Requirement
Scan the records below for lines with the word "fill", then state how many you find and nothing else.

======

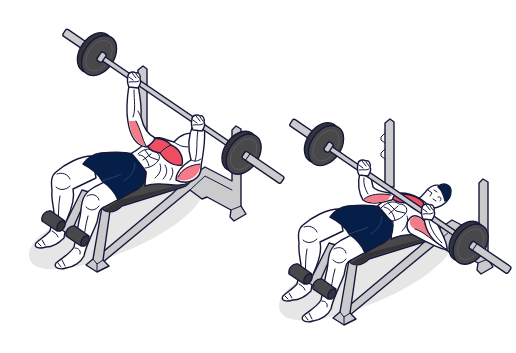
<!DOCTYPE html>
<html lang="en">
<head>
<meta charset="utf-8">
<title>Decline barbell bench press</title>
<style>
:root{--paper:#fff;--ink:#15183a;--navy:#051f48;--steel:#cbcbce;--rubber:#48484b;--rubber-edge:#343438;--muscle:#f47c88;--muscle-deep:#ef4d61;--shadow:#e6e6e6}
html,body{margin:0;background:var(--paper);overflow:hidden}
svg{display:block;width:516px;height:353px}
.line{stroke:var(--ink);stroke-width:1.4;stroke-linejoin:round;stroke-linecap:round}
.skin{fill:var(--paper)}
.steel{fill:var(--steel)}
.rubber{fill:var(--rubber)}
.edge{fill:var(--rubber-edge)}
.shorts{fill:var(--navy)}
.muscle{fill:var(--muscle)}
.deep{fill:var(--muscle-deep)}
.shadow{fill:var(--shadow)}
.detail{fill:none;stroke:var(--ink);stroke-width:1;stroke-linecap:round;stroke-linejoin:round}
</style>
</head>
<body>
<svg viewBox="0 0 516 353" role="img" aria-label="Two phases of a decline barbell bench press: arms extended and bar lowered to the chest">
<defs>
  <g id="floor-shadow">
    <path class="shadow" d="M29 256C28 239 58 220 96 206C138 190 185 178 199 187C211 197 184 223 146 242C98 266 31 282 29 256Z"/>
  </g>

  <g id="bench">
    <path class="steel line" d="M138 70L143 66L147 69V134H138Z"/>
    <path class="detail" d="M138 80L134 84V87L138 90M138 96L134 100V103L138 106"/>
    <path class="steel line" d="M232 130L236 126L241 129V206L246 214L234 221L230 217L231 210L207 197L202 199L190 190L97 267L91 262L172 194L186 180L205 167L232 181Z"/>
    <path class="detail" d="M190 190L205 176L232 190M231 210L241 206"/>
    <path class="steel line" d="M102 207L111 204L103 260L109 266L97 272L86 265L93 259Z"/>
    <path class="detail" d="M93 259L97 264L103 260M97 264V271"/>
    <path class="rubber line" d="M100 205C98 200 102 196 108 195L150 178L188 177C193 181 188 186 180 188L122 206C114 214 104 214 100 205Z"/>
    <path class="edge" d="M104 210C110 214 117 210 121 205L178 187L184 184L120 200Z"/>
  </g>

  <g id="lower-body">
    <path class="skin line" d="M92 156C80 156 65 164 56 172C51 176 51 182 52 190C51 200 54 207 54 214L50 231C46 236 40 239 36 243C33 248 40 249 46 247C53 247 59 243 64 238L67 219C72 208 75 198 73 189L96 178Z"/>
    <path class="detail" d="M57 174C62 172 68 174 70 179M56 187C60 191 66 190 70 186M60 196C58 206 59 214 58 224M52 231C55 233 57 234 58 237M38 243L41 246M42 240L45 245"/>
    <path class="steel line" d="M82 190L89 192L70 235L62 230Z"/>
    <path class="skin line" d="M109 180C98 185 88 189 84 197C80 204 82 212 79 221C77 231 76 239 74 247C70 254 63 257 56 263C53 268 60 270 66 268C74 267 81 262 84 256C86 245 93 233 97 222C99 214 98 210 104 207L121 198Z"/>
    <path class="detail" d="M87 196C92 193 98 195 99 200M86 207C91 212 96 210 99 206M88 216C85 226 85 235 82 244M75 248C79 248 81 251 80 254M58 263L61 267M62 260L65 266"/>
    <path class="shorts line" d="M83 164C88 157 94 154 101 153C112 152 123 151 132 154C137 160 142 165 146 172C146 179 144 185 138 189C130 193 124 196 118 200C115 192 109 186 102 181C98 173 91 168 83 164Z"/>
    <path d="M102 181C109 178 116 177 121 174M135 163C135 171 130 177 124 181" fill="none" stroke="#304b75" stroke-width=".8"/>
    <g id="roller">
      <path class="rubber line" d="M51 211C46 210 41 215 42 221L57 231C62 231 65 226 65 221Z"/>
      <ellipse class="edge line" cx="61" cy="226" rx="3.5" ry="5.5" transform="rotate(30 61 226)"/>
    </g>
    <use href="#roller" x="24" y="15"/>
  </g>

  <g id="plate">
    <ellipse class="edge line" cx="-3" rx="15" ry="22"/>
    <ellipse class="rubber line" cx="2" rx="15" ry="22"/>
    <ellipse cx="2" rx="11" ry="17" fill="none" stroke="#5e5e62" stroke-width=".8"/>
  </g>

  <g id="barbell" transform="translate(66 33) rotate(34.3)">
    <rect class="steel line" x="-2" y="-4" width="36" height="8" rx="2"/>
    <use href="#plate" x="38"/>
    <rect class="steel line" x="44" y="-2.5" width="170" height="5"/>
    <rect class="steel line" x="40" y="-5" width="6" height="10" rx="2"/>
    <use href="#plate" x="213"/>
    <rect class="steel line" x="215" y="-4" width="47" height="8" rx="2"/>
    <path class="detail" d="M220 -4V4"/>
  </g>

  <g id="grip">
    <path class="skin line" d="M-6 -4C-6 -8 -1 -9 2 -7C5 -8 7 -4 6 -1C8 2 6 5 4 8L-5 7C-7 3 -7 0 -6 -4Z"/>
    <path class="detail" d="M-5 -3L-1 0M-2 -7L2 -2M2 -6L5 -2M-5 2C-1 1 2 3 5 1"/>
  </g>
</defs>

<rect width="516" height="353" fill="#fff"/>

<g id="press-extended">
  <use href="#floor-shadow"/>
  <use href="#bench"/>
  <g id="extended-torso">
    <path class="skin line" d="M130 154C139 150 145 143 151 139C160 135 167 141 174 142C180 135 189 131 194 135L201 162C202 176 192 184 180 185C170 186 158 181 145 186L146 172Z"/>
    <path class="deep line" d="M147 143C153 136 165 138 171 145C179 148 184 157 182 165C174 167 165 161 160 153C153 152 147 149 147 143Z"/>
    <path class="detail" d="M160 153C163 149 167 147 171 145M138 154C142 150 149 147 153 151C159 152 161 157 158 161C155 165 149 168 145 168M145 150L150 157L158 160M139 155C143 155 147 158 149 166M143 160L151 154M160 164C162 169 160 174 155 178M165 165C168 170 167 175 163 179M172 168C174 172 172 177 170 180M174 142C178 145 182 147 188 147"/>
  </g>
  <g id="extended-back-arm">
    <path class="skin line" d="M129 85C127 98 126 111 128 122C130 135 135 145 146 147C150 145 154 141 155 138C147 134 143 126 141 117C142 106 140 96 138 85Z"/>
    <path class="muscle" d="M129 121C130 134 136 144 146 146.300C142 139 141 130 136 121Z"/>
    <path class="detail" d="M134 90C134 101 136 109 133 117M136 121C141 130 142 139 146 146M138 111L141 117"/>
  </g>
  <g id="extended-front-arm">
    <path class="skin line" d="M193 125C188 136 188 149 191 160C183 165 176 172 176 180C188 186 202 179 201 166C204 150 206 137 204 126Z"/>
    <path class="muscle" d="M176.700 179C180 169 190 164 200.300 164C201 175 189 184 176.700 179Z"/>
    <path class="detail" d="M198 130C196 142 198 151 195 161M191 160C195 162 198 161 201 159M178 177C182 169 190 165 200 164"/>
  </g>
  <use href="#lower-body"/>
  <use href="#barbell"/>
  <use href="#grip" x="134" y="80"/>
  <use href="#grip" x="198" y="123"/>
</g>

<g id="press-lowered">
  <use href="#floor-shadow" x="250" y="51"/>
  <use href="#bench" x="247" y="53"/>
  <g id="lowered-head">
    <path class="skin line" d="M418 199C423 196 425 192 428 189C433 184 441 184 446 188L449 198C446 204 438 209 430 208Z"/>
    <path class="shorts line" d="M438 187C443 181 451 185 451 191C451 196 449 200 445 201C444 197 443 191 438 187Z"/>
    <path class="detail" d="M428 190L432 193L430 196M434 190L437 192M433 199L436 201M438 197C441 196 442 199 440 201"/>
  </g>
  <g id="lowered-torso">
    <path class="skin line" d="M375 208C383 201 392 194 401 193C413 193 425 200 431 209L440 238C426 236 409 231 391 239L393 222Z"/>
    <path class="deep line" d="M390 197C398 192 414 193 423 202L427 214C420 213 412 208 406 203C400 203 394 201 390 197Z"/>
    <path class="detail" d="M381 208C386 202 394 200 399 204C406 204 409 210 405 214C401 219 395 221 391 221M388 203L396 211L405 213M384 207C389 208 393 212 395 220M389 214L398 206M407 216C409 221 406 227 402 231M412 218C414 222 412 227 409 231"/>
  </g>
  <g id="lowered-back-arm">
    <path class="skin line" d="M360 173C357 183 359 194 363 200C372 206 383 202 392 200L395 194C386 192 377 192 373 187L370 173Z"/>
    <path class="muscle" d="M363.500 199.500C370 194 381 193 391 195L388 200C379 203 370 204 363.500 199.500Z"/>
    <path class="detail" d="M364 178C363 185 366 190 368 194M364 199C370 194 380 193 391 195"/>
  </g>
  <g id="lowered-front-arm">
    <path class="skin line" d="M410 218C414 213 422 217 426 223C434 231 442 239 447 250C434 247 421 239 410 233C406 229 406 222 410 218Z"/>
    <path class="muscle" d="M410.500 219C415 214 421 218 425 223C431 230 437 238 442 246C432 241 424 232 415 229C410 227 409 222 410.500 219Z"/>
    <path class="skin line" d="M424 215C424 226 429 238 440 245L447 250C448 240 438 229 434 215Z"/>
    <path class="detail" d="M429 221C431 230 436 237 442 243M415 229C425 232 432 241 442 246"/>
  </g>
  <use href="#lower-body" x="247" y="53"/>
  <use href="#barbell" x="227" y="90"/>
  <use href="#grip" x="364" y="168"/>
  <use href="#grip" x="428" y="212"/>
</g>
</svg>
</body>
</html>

======

Result
12